Hello, first off, I'm not sure if I put this question in the right place so sorry about that.
Given Bi = 1/2 εijk Fjk how would you find F in terms of B? I think you multiply through by another Levi-Civita, but then I don't know what to do after that. Any help would much appreciated.

2. Jan 12, 2016

### DuckAmuck

That's correct. When you multiple two levi-civitas, and end up with delta functions. Then you take advantage of F being antisymmetric.

$$B_i = \frac{1}{2} \epsilon_{ijk} F^{jk}$$
$$\epsilon^{imn} B_i = \frac{1}{2} \epsilon^{imn} \epsilon_{ijk} F^{jk}$$
$$\epsilon^{imn} B_i = \frac{1}{2} (\delta^m_j \delta^n_k - \delta^n_j \delta^m_k) F^{jk}$$
$$\epsilon^{imn} B_i = \frac{1}{2} (F^{mn} - F^{nm})$$
$$F^{nm} = - F^{mn}$$

after some relabeling:
$$\epsilon^{ijk} B_i = F^{jk}$$

Last edited: Jan 12, 2016
3. Jan 12, 2016

### Orodruin
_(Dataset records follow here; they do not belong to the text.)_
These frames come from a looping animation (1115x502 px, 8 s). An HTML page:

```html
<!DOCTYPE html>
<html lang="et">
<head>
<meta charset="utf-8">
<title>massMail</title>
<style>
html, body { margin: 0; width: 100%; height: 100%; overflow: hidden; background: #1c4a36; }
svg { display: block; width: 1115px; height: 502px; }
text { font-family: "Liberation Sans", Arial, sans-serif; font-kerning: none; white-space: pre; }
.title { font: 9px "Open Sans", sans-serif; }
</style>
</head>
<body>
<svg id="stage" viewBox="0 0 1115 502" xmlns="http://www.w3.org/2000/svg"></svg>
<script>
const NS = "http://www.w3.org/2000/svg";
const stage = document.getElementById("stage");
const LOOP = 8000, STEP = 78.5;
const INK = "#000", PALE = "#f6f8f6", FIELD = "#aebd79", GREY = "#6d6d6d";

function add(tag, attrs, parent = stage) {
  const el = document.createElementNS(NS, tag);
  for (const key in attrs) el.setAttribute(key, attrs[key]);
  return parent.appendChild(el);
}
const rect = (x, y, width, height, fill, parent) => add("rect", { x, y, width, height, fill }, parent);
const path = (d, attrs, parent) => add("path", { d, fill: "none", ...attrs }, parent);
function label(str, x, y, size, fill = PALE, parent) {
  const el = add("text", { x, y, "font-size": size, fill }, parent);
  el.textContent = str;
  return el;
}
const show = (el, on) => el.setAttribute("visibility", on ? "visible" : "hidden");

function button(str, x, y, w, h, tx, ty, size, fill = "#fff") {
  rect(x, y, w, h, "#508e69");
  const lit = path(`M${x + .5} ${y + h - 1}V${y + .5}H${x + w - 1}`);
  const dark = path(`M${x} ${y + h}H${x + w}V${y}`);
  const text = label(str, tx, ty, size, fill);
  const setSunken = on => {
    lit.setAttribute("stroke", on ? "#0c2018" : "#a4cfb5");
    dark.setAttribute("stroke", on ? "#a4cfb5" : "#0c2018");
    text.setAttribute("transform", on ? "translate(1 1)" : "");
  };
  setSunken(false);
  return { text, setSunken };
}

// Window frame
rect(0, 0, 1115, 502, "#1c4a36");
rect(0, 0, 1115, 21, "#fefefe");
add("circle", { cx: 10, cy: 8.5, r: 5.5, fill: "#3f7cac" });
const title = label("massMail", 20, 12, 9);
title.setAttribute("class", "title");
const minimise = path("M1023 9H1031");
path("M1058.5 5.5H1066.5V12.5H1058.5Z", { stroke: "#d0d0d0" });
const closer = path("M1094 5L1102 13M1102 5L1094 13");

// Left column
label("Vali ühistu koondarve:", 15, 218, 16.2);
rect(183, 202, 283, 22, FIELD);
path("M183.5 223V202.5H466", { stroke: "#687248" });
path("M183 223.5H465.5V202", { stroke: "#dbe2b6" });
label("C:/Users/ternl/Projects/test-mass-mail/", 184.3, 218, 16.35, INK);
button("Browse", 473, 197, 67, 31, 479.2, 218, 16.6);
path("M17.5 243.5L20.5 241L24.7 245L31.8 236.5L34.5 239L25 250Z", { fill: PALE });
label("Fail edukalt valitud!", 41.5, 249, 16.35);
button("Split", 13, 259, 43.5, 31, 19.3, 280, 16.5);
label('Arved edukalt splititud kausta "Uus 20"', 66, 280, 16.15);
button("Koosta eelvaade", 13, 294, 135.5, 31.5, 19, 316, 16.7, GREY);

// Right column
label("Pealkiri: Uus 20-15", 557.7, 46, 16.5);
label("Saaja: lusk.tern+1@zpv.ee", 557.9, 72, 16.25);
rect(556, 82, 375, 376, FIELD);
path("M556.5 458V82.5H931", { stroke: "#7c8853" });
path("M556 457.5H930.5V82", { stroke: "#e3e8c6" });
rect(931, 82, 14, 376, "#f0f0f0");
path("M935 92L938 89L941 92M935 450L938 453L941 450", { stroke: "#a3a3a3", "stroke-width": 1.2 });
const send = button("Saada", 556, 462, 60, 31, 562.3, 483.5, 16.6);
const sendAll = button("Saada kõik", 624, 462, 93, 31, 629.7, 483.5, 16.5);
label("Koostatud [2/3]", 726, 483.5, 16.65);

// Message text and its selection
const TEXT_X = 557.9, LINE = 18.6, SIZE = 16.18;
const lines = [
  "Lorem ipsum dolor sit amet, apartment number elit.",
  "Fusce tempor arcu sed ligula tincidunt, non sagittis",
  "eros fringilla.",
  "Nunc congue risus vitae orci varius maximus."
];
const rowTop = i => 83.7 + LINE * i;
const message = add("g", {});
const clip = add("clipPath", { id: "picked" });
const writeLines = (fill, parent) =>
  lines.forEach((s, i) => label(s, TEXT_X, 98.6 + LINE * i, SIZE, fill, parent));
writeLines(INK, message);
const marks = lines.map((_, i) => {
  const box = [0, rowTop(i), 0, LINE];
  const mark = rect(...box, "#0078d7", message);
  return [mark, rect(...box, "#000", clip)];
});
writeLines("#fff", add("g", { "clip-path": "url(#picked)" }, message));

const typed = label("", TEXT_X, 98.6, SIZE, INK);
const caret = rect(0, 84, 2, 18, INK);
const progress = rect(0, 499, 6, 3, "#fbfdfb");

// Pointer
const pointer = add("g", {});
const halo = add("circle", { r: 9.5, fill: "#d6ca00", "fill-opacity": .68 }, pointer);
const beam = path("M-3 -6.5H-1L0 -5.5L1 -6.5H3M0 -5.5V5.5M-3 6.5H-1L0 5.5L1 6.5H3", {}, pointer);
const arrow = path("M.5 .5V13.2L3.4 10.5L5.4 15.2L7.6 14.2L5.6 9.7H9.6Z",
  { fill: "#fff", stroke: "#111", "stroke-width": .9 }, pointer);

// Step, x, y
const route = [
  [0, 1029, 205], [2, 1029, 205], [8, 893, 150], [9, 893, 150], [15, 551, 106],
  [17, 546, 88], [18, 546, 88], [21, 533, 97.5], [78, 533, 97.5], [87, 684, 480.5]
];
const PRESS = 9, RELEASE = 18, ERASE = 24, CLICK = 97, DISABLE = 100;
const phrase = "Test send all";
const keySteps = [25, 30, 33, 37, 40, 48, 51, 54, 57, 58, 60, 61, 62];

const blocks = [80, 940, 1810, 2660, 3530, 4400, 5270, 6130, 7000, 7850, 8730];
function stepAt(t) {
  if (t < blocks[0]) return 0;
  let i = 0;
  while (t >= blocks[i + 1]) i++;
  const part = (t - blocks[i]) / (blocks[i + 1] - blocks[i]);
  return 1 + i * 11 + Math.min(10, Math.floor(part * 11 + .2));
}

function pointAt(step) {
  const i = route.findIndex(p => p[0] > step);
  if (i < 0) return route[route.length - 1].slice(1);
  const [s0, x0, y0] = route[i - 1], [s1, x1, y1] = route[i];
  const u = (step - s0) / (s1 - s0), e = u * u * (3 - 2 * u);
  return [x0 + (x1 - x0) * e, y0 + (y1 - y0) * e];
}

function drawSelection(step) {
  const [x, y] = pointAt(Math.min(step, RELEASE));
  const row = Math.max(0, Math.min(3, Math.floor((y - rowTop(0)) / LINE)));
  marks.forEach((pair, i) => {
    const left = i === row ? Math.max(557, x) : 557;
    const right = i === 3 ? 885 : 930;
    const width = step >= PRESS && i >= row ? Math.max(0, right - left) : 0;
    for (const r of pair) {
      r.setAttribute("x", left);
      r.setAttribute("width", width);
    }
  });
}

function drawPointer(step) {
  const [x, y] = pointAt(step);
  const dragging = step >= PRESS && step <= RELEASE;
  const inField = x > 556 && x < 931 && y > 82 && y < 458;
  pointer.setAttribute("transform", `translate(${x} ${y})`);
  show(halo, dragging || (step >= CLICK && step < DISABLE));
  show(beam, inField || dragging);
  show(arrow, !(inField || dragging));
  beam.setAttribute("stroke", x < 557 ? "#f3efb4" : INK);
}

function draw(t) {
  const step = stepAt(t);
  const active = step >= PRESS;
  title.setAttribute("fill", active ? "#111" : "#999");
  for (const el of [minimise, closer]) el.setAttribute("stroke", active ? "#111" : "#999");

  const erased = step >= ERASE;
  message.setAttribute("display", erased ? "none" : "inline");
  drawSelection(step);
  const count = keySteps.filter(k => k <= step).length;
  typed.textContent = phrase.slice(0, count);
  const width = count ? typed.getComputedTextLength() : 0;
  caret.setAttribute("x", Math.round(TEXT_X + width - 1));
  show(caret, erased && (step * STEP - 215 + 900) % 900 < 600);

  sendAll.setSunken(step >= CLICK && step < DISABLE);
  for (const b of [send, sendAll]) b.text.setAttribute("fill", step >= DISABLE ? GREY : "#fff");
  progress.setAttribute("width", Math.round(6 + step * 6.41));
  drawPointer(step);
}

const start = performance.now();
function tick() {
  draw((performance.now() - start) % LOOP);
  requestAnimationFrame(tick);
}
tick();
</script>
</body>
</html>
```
Staff Emeritus
This is wrong, you can never have three of the same index when using the Einstein summation convention. You are using the same letter for some free indices as for some summation indices and then you confuse which is what. The thing to use is the standard epsilon-delta relation with only one index summed over and compute $\epsilon_{mni} B_i$. I will leave the actual computation for the OP.

4. Jan 12, 2016

### DuckAmuck

My bad. I guess I just remember the answer, and forgot how to do math. I fixed it.

5. Jan 14, 2016

### vanhees71

Just use the identity
$$\epsilon_{ijk} \epsilon_{ilm}=\delta_{jl} \delta_{km} - \delta_{jm} \delta_{kl}.$$
The Hodge dual of a Hodge dual leads back to the original (up to signs), e.g.,
$$B_j=\epsilon_{jkl} F_{kl}=2(^{\dagger} F)_{j}$$
$$\epsilon_{abj}B_j=\epsilon_{jab} B_j=\epsilon_{jab} \epsilon_{jkl} F_{kl}=(\delta_{ak} \delta_{bl}-\delta_{al} \delta_{bk})) F_{kl}=F_{ab}-F_{ba}=2F_{ab}.$$
$$^{\dagger \dagger} F=F.$$